College Planning Checklist – Junior Year

For both students and parents, it is crucial to stay on top of college preparation during the junior year and the following summer. Here is what you should be doing – looking into careers, searching for scholarships, and keeping the savings account on track.

Students – To Do:

All Year

  • Explore careers and their earning potential in the Occupational Outlook Handbook. Or, for a fun and interactive tool, try the U.S. Department of Labor’s career search.
  • Learn about choosing a college.
  • Go to college fairs and college preparation presentations by college representatives.


  • Take the PSAT. You must take the test in your junior year to qualify for scholarships and programs associated with the National Merit Scholarship Program.


  • Register for and take the SAT and ACT exams for college admission. Remember, register for all tests in advance and be sure to give yourself time to prepare appropriately.
  • Use the U.S. Department of Labor’s scholarship search to find scholarships for which you might want to apply. Some deadlines fall as early as the summer between the junior and senior year, so prepare now to submit applications soon.

Summer Before Senior Year

  • Narrow down the list of colleges that you are considering attending. If you can, visit the schools that interest you.
  • Contact colleges to request information and applications for admission. Ask about financial aid, admission requirements, and deadlines.
  • Decide whether you are going to apply under a particular college’s early decision or early action program. Be sure to learn about the program deadlines and requirements.
  • Use the FAFSA4caster financial aid estimator, and compare the results to the actual costs at the colleges to which you will apply. To supplement any aid estimate, you might receive, be sure to apply for scholarships. Your goal is to minimize the amount of loan funds you borrow.
  • Find out what government financial aid you can apply for, and how, in Do You Need Money for College – Federal Student Aid at a Glance.

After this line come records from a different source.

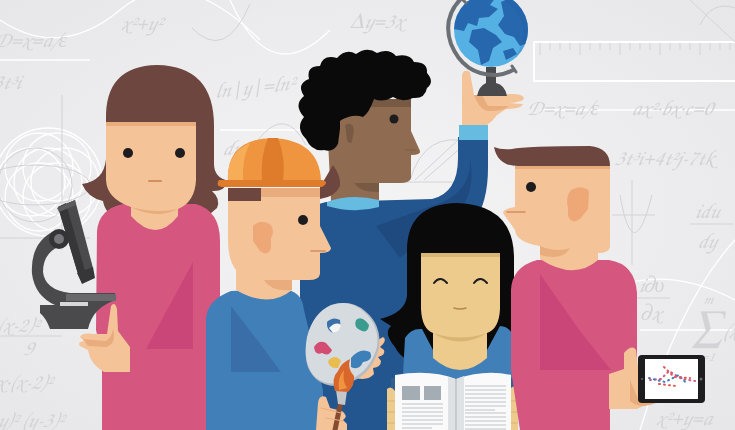
<!DOCTYPE html>
<html lang="en">
<head>
<meta charset="utf-8">
<title>Students of many subjects</title>
<style>
:root {
  --paper: #ececed; --chalk: #d3d3d7; --white: #fff;
  --pink: #d5567f; --pink-deep: #cb4678;
  --blue: #407fb8; --blue-deep: #3a6ea8; --navy: #23568f; --navy-deep: #1e4a80; --cuff: #66bce0;
  --skin: #f4c398; --skin-shade: #e9ad7d; --skin-ear: #eea878;
  --tan: #eccb8d; --tan-shade: #d9b574; --brown-skin: #8f6c51; --brown-shade: #785a44;
  --brown-hair: #6d4640; --black: #0b0a0b; --ink: #1d1c1f;
  --orange: #f0953f; --orange-deep: #df7c2c; --metal: #4a4a4c;
}
body { margin: 0; overflow: hidden; }
.scene { display: block; width: 735px; height: 430px; background: var(--paper); }
.formulas { font: italic 22px "TeX Gyre Chorus", cursive; fill: var(--chalk); }
.diagrams { fill: none; stroke: var(--chalk); stroke-width: 1; }
.glow { fill: none; stroke: var(--white); stroke-width: 1.3; }
.pink { fill: var(--pink); } .pink-deep { fill: var(--pink-deep); }
.blue { fill: var(--blue); } .blue-deep { fill: var(--blue-deep); }
.navy { fill: var(--navy); } .navy-deep { fill: var(--navy-deep); } .cuff { fill: var(--cuff); }
.skin { fill: var(--skin); } .skin-shade { fill: var(--skin-shade); } .ear { fill: var(--skin-ear); }
.tan { fill: var(--tan); } .tan-shade { fill: var(--tan-shade); }
.brown-skin { fill: var(--brown-skin); } .brown-shade { fill: var(--brown-shade); }
.brown-hair { fill: var(--brown-hair); } .black { fill: var(--black); } .ink { fill: var(--ink); }
.orange { fill: var(--orange); } .orange-deep { fill: var(--orange-deep); }
.metal { fill: var(--metal); } .white { fill: var(--white); }
.line { fill: none; stroke-linecap: round; }
</style>
</head>
<body>
<svg class="scene" viewBox="0 0 735 430" role="img" aria-label="Five students with a microscope, palette, globe, book and tablet">
  <defs>
    <radialGradient id="paper-light" cx=".5" cy=".5" r=".7">
      <stop offset="0" stop-color="#f4f4f5"/><stop offset="1" stop-color="#e7e7e9"/>
    </radialGradient>
    <clipPath id="globe-clip"><circle cx="491" cy="30" r="37"/></clipPath>
    <g id="rosette">
      <circle r="34"/><circle cx="17" r="34"/><circle cx="-17" r="34"/>
      <circle cx="9" cy="15" r="34"/><circle cx="-9" cy="15" r="34"/>
      <circle cx="9" cy="-15" r="34"/><circle cx="-9" cy="-15" r="34"/><circle r="54"/>
    </g>
    <g id="text-lines">
      <path d="M0 0h41M0 4h41M0 8h41M0 12h41M0 16h41M0 20h41M0 24h30" stroke="#bfc3c7" stroke-width="1.2"/>
    </g>
  </defs>

  <g id="background">
    <rect width="735" height="430" fill="url(#paper-light)"/>
    <g class="glow">
      <use href="#rosette" x="48" y="182"/>
      <path d="M0 20Q60 60 120 10T260 40M230 0Q270 90 330 30M560 320Q640 250 735 300M640 430Q680 300 735 240"/>
      <path d="M0 60H90M220 130H300M540 110H735M640 330H735"/>
    </g>
    <g class="diagrams">
      <circle cx="35" cy="185" r="37"/><ellipse cx="35" cy="185" rx="55" ry="20"/><path d="M0 238H90M62 95V250"/>
      <rect x="534" y="42" width="205" height="39" stroke="#fff" stroke-width="2"/>
      <path d="M540 43V55M550 43V50M560 43V50M570 43V50M580 43V55M590 43V50M600 43V50M610 43V50M620 43V55M630 43V50M640 43V50M650 43V50M660 43V55M670 43V50M680 43V50M690 43V50M700 43V55M710 43V50M720 43V50M730 43V50"/>
      <path d="M410 180Q425 130 470 142M415 180L458 140M424 180L464 145M405 182H470M612 215H655M620 195Q633 270 652 195M632 180V265"/>
      <path d="M690 0L735 42M700 25Q712 0 735 8M192 28Q225 62 250 4M258 140Q285 105 306 145"/>
    </g>
    <g class="formulas">
      <text x="-6" y="47">D=x=a/ε</text><text x="-8" y="89">3t³i</text>
      <text x="215" y="98" transform="rotate(-6 215 98)">ln|y|=ln²</text>
      <text x="120" y="30">x²+y²</text><text x="350" y="28">Δy=3x</text>
      <text x="526" y="115">D=x=a/ε</text><text x="631" y="115">ax²·bx·c=0</text>
      <text x="614" y="165">3t³i+4t²j-7tk</text>
      <text x="694" y="218">idu</text><path d="M690 224H733" stroke="#d3d3d7"/><text x="697" y="248">dy</text>
      <text x="638" y="292">i∂υ</text><path d="M636 298H670" stroke="#d3d3d7"/><text x="640" y="320">∂x</text>
      <text x="692" y="343" font-size="42">∑</text><text x="703" y="304" font-size="15">m</text><text x="694" y="361" font-size="14">n=1</text><text x="722" y="338">(x)</text>
      <text x="-4" y="332">(x-2)²</text><path d="M0 336H62" stroke="#d3d3d7"/><text x="23" y="355">9</text>
      <text x="-5" y="389">x·(x-2)²</text><text x="-3" y="427">y)² (y-3)²</text>
      <text x="655" y="425">x²+y=a</text><text x="222" y="155">dy/dx</text>
    </g>
  </g>

  <g id="globe-student">
    <path class="navy" d="M458 137H488V168Q488 202 474 222L490 430H300V235Q303 207 326 202L432 199Q458 193 458 158Z"/>
    <path class="navy-deep" d="M376 226L440 203Q472 190 470 158Q478 204 444 222L400 258Z"/>
    <path class="brown-skin" d="M326 100H411V131L420 151Q421 155 411 155V178Q410 183 400 183H379V200Q360 214 331 201Z"/>
    <path class="brown-shade" d="M354 183H379V192Q361 193 354 183ZM372 99H411V107H366Z"/>
    <path class="cuff" d="M327 202Q351 193 379 200V207Q354 214 327 206Z"/>
    <path class="black" d="M306 139Q295 128 304 117Q293 105 304 96Q296 84 309 79Q306 66 320 66Q323 54 337 58Q346 48 356 54Q367 46 377 53Q389 48 396 56Q410 53 414 62Q428 62 427 73Q435 82 427 88Q425 99 413 98Q402 103 393 97Q383 103 374 99Q369 113 363 117Q352 113 341 121L338 144Q333 153 324 150Q312 152 306 139Z"/>
    <path class="brown-skin" d="M340 121Q347 115 356 119Q363 124 359 135V147Q355 157 347 151L340 140Z"/>
    <path class="brown-shade" d="M345 125Q353 121 354 131L352 141Q350 146 347 140Z"/>
    <circle class="ink" cx="394" cy="119" r="4.500"/>
    <path class="line" d="M406 150H415" stroke="#785a44" stroke-width="1"/>
    <path class="brown-skin" fill="#8f6c51" d="M460 125H488V139H460Z"/>
    <rect class="cuff" x="459" y="125" width="29" height="15"/>
    <path class="skin" d="M462 125V76Q463 68 470 72L474 95L511 94Q523 94 524 98Q524 102 509 103L523 104Q522 109 506 109L497 115Q493 121 487 125Z"/>
    <path class="skin-shade" d="M474 95H482L488 106H509Q505 111 489 111Q480 111 474 95Z"/>
  </g>

  <g id="globe">
    <path class="metal" d="M486 67H496V83Q505 85 507 96H477Q479 86 486 83Z"/>
    <path class="line" d="M466 -6Q441 15 451 44Q464 76 497 75Q506 74 513 70" stroke="#6b7076" stroke-width="4"/>
    <circle cx="491" cy="30" r="37" fill="#55b0e3"/>
    <g clip-path="url(#globe-clip)" fill="#2667ad">
      <path d="M455 14L466 2L482 -6L496 -3L490 5L498 9L489 17L479 18L477 26L468 23L464 31L454 29Z"/>
      <path d="M472 30L484 28L496 35L502 42L493 48L489 61L481 65L478 50L469 42Z"/>
      <path d="M501 2L512 -3L530 14V42L520 46L514 37L505 34L498 25L504 16Z"/>
      <path d="M503 51L513 48L517 54L506 60Z"/>
      <path d="M491 -8Q546 20 508 68L530 65V-8Z" fill="#215d9c" opacity=".2"/>
    </g>
    <path class="line" d="M466 3L461 -2M512 66L516 72" stroke="#6b7076" stroke-width="3"/>
  </g>

  <g id="microscope-student">
    <path class="brown-hair" d="M106 119Q105 66 157 65Q214 66 214 126V164Q214 178 229 181Q224 192 212 191Q221 199 217 208Q206 219 190 221H120Q105 214 103 201Q88 198 82 184Q104 181 106 159Z"/>
    <path class="pink" d="M97 231Q99 209 123 204H196Q220 211 220 241V430H102V357L96 330Z"/>
    <path class="skin" d="M106 122H196V180Q195 202 178 209V216Q156 244 131 216V207Q107 199 106 180Z"/>
    <path class="skin-shade" d="M106 122H196V126H106ZM131 207Q156 214 178 209Q156 220 131 207Z"/>
    <circle class="ink" cx="128" cy="153" r="5"/><circle class="ink" cx="180" cy="153" r="5"/>
    <path class="line" d="M149 181H161" stroke="#d58d62" stroke-width="2"/>
    <path class="pink-deep" d="M193 262V349H146ZM102 358L131 350L118 370H102Z"/>
    <path class="skin" d="M80 337Q82 332 94 334L107 334L111 306Q115 301 117 309L118 331L130 347V372H104Q90 364 88 350L80 346Q77 342 84 341Z"/>
    <path class="skin-shade" d="M83 339L105 341Q111 339 113 329Q117 344 106 347L88 346Z"/>
    <g id="microscope">
      <path class="metal" d="M54 231Q30 243 32 274Q35 296 55 305H40V313Q46 318 50 329H88Q93 307 116 300L115 293H70Q45 290 43 272Q43 254 58 247Z"/>
      <path fill="#69696c" d="M66 294H116V301H66Z"/>
      <path class="metal" d="M58 207L75 200L93 268L78 274Z"/>
      <path fill="#363638" d="M58 207L66 203L85 271L78 274ZM77 273L93 267L95 278L82 284Z"/>
      <path fill="#5c5c5e" d="M57 208L75 200L76 205L59 212Z"/>
      <circle cx="59" cy="239" r="10" fill="#343437"/><circle cx="59" cy="239" r="5" fill="#77777b"/>
      <path d="M60 302H88V306H60Z" fill="#d7d7d9"/>
    </g>
  </g>

  <g id="palette-student">
    <path class="blue" d="M206 319Q207 300 231 291L282 289Q302 290 304 310L323 390V430H206Z"/>
    <path class="blue-deep" d="M231 306V372H281L264 349Z"/>
    <path class="skin" d="M228 188H320V226L331 248Q331 253 320 253V274Q319 280 309 280H292V290Q269 309 236 290V270Q228 260 228 240Z"/>
    <path class="skin-shade" d="M264 280H292V290Q271 292 264 280ZM228 188H320V197H228Z"/>
    <path class="brown-hair" d="M228 188H261V201H228ZM320 187L333 165Q341 176 340 186Q335 197 320 199Z"/>
    <path class="ear" d="M253 226Q261 218 271 225Q275 232 271 238V248Q268 257 260 251L253 241Z"/>
    <circle class="ink" cx="303" cy="220" r="5"/>
    <path class="line" d="M311 251H325" stroke="#d58d62" stroke-width="1.500"/>
    <path class="orange" d="M228 181Q226 139 272 138Q319 140 321 180Z"/>
    <path class="orange-deep" d="M268 138H278Q286 158 283 181H262Q260 157 268 138Z"/>
    <path fill="#f7ad58" d="M250 143Q242 157 243 181H228Q226 154 250 143Z"/>
    <path class="orange-deep" d="M219 180H322Q330 182 322 187H222Q215 186 219 180Z"/>
  </g>

  <g id="book-student">
    <path class="black" d="M407 252Q406 204 457 203Q514 205 514 258V301Q514 316 535 324Q529 334 519 335Q525 340 520 352Q508 365 492 366H426Q402 362 395 347Q383 333 391 326L380 319Q405 313 407 296Z"/>
    <path class="blue" d="M405 338Q411 328 422 329L433 350Q460 374 487 350L500 326Q513 327 515 343V430H400Z"/>
    <path class="tan" d="M421 253H500V309Q499 329 487 333V358Q460 382 433 358V333Q422 329 421 309Z"/>
    <path class="tan-shade" d="M421 253H500V257H421ZM433 333Q460 342 487 333Q460 350 433 333Z"/>
    <path class="line" d="M434 283Q440 275 447 283M474 283Q480 275 487 283" stroke="#1d1c1f" stroke-width="2"/>
    <path class="line" d="M454 308Q460 310 466 308" stroke="#b18a4e" stroke-width="1.500"/>
    <g id="book">
      <path d="M391 378H517V430H391Z" fill="#315f8e"/>
      <path d="M395 375Q430 369 456 379Q485 369 511 375V430H395Z" fill="#fafafa"/>
      <path d="M448 377L456 379L464 376V430H448Z" fill="#dfe2e4"/>
      <path d="M456 379V430" stroke="#adb3b8"/>
      <path d="M402 386H420V400H402ZM424 386H441V400H424Z" fill="#a5adb4"/>
      <use href="#text-lines" x="402" y="404"/><use href="#text-lines" x="465" y="386"/><use href="#text-lines" x="465" y="413"/>
      <path class="tan" d="M387 389Q391 385 395 391V430H387ZM511 388Q516 384 518 391V430H511Z"/>
      <path d="M387 401H395M387 412H395M387 423H395M511 401H518M511 412H518M511 423H518" stroke="#d9b574"/>
    </g>
  </g>

  <g id="palette">
    <path class="skin" d="M371 344L383 337Q388 340 380 347L384 350Q386 355 378 357L381 361Q381 367 373 368L374 374Q368 381 356 378Z"/>
    <path d="M333 305Q351 299 365 311Q382 325 379 348Q372 373 353 381Q332 392 316 379Q301 365 308 338Q314 314 333 305Z" fill="#b5bcc3"/>
    <path d="M331 305Q349 299 363 311Q380 325 377 347Q370 371 351 379Q330 389 315 377Q302 363 307 337Q313 313 331 305Z" fill="#d6dbe0"/>
    <path d="M327 322Q333 316 340 320Q342 330 334 333Q326 331 327 322Z" fill="#3b70aa"/>
    <path d="M329 328Q336 321 341 325Q339 333 333 333Z" fill="#f5f5f6"/>
    <path d="M356 320Q362 315 369 325Q368 333 362 331Q353 328 356 320Z" fill="#3a9c8f"/>
    <path d="M314 347Q319 339 326 343L332 350Q329 357 322 353Q315 356 314 347Z" fill="#d34d72"/>
    <path d="M351 358Q360 347 370 352Q374 360 363 362Q359 371 351 367Z" fill="#3d7fb8"/>
    <path d="M328 361Q335 353 341 361L338 368Q329 369 328 361Z" fill="#e9bc4f"/>
    <path class="skin" d="M316 430L318 403Q319 394 326 397L330 408L342 411Q349 416 343 420L347 424V430Z"/>
    <path class="line" d="M335 430L341 401" stroke="#854c32" stroke-width="5"/>
    <path d="M336 390L347 391L345 405L338 404Z" fill="#c3c7ca"/>
    <path d="M335 391Q331 378 338 371Q341 363 350 359Q347 369 354 376Q355 385 348 392Z" fill="#d9672b"/>
    <path d="M339 390Q337 378 344 370Q342 381 347 388Z" fill="#f0953f"/>
    <path class="line" d="M321 408L341 413M326 418L343 421" stroke="#e9ad7d" stroke-width="1"/>
  </g>

  <g id="tablet-student">
    <path class="pink" d="M511 290Q512 267 537 260H609Q635 264 637 293V367L610 408V430H520L511 370Z"/>
    <path class="skin" d="M515 166H610V247Q609 253 598 253V260Q574 281 540 259V246Q516 242 515 230L503 213Q503 209 515 207Z"/>
    <path class="skin-shade" d="M540 246Q557 253 570 248Q563 261 540 255ZM515 166H610V169H515Z"/>
    <path class="brown-hair" d="M494 147Q501 150 512 149Q526 146 590 146Q610 148 610 166H520Q498 167 494 147Z"/>
    <path class="ear" d="M589 191Q582 184 571 190Q565 197 568 208V216Q572 225 580 219L588 209Z"/>
    <circle class="ink" cx="531" cy="187" r="5"/>
    <path class="line" d="M507 212H525" stroke="#d58d62" stroke-width="1.500"/>
    <path class="pink-deep" d="M540 274V370H611L580 331Z"/>
    <path class="skin" d="M609 374L624 369V353Q632 344 636 350L639 376L661 395Q664 403 650 403L637 409H609Z"/>
    <path class="skin-shade" d="M630 380L639 401L656 403Q640 410 630 401Z"/>
    <g id="tablet">
      <rect class="ink" x="638" y="355" width="67" height="48" rx="4"/>
      <rect class="white" x="645" y="359" width="53" height="40"/>
      <circle cx="701" cy="379" r="1.500" fill="#68686b"/><circle cx="642" cy="379" r="1" fill="#68686b"/>
      <g class="line" stroke-width="2" stroke-dasharray="1 4">
        <path d="M650 380L661 379L669 371L682 379L695 381" stroke="#d5567f"/>
        <path d="M649 378L665 382L679 375L686 383" stroke="#407fb8"/>
        <path d="M664 367L674 377L690 378M659 384L676 386" stroke="#e05757"/>
      </g>
    </g>
  </g>
</svg>
</body>
</html>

  • Take a look at your financial situation, and be sure you are on the right track to pay for college.
  • Talk to your student about the schools he or she is considering. As why those schools appeal to your child, and help him or her clarify goals and priorities.
  • Take your child to visit college campuses, preferably when classes are in session.
  • Ask your employer whether scholarships are available for employees’ children.